What the exercise asks: The data below holds a line containing "sans-serif; line-height: 21px;" and a line containing "513L409 609M489 609L578"; please quote exactly those two lines and every line between them, and nothing else.

Listed records:
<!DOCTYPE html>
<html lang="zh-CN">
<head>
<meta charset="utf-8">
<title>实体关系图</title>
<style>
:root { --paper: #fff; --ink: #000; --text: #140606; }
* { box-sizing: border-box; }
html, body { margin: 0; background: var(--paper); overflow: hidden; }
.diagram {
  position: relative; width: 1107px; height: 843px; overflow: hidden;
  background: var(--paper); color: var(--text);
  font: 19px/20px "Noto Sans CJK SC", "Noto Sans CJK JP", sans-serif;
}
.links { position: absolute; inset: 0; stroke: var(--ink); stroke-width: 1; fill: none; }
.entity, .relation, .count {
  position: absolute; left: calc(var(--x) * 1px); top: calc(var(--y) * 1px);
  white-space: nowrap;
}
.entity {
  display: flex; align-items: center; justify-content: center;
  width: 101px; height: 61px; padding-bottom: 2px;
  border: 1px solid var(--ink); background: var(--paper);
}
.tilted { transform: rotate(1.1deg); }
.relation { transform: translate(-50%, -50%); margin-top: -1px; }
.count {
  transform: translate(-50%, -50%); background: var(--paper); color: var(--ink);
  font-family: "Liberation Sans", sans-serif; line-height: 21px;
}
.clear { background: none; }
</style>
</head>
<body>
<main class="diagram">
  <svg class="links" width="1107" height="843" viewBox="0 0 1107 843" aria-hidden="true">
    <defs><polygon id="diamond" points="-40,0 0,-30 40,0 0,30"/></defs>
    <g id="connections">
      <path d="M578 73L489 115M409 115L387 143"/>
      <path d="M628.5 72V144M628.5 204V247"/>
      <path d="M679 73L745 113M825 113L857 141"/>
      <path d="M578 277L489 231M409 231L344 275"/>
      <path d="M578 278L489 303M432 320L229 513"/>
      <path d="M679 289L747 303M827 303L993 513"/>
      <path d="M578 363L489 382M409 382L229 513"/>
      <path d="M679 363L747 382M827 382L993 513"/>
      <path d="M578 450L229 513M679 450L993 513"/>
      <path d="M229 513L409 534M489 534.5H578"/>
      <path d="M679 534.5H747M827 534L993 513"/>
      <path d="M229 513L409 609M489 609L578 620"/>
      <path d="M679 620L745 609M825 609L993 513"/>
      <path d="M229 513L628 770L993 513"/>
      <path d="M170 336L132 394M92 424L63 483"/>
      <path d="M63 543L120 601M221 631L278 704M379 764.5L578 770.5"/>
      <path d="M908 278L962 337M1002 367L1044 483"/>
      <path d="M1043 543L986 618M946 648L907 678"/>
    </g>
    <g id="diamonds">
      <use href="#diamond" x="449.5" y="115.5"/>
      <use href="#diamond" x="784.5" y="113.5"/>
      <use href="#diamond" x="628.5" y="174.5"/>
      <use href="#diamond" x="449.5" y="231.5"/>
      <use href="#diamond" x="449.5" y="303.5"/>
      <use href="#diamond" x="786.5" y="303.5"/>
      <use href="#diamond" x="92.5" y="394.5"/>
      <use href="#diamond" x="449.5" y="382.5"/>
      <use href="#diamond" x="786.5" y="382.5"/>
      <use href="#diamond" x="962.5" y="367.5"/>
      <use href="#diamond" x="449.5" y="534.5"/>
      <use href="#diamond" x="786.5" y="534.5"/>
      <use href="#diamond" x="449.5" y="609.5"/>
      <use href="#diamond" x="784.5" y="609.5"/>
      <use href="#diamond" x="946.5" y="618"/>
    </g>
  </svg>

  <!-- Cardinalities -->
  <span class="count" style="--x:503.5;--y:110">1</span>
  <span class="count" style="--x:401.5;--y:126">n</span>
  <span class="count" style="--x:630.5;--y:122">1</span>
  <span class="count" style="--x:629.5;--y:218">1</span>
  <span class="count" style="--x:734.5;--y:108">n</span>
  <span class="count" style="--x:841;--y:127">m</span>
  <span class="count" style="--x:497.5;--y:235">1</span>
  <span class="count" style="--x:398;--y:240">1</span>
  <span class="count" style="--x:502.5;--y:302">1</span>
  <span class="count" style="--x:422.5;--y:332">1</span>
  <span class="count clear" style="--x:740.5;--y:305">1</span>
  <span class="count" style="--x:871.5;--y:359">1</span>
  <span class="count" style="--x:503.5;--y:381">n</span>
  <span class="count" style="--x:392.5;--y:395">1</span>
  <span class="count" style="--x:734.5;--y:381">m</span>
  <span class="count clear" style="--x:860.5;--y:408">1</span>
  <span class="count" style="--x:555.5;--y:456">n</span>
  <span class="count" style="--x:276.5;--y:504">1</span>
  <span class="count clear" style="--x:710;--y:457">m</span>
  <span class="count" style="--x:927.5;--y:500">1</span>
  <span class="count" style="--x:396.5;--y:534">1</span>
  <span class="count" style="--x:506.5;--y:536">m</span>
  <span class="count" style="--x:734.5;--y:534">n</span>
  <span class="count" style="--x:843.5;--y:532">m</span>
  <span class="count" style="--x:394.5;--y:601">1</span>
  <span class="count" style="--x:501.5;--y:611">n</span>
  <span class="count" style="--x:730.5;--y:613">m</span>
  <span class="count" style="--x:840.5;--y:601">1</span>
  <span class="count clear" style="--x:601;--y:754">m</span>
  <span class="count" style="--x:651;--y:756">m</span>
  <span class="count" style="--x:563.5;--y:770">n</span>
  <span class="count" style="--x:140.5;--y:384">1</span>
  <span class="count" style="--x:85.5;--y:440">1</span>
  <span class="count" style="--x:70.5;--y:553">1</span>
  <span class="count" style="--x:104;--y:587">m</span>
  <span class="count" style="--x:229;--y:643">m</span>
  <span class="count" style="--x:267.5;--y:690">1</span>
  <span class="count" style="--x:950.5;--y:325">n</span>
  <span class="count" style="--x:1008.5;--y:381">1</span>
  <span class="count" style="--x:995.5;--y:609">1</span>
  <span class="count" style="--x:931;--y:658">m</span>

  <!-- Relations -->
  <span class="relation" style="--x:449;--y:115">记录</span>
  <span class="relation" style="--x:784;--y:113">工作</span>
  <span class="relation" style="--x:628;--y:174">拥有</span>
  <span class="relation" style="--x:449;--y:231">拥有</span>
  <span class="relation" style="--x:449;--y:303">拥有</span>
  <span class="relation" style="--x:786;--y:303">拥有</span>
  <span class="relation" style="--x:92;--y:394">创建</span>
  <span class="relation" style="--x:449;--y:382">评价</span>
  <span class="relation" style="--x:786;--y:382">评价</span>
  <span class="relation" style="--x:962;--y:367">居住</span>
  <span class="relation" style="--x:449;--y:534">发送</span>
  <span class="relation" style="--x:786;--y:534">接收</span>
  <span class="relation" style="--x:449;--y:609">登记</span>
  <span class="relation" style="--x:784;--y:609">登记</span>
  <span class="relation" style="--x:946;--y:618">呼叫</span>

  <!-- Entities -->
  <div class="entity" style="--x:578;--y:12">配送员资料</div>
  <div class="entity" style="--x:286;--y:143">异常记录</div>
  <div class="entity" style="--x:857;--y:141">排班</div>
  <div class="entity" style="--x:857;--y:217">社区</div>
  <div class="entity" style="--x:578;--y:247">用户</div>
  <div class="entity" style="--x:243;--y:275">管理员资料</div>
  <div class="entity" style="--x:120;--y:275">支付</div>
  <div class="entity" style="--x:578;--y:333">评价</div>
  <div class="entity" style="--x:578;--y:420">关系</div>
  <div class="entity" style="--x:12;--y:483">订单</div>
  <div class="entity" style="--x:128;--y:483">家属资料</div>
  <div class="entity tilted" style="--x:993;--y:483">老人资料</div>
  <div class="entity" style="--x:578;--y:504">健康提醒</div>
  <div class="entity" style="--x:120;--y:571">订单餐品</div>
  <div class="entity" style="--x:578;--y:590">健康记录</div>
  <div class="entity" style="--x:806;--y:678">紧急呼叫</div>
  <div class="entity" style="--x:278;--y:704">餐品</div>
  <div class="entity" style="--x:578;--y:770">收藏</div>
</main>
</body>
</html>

Expected answer:
  font-family: "Liberation Sans", sans-serif; line-height: 21px;
}
.clear { background: none; }
</style>
</head>
<body>
<main class="diagram">
  <svg class="links" width="1107" height="843" viewBox="0 0 1107 843" aria-hidden="true">
    <defs><polygon id="diamond" points="-40,0 0,-30 40,0 0,30"/></defs>
    <g id="connections">
      <path d="M578 73L489 115M409 115L387 143"/>
      <path d="M628.5 72V144M628.5 204V247"/>
      <path d="M679 73L745 113M825 113L857 141"/>
      <path d="M578 277L489 231M409 231L344 275"/>
      <path d="M578 278L489 303M432 320L229 513"/>
      <path d="M679 289L747 303M827 303L993 513"/>
      <path d="M578 363L489 382M409 382L229 513"/>
      <path d="M679 363L747 382M827 382L993 513"/>
      <path d="M578 450L229 513M679 450L993 513"/>
      <path d="M229 513L409 534M489 534.5H578"/>
      <path d="M679 534.5H747M827 534L993 513"/>
      <path d="M229 513L409 609M489 609L578 620"/>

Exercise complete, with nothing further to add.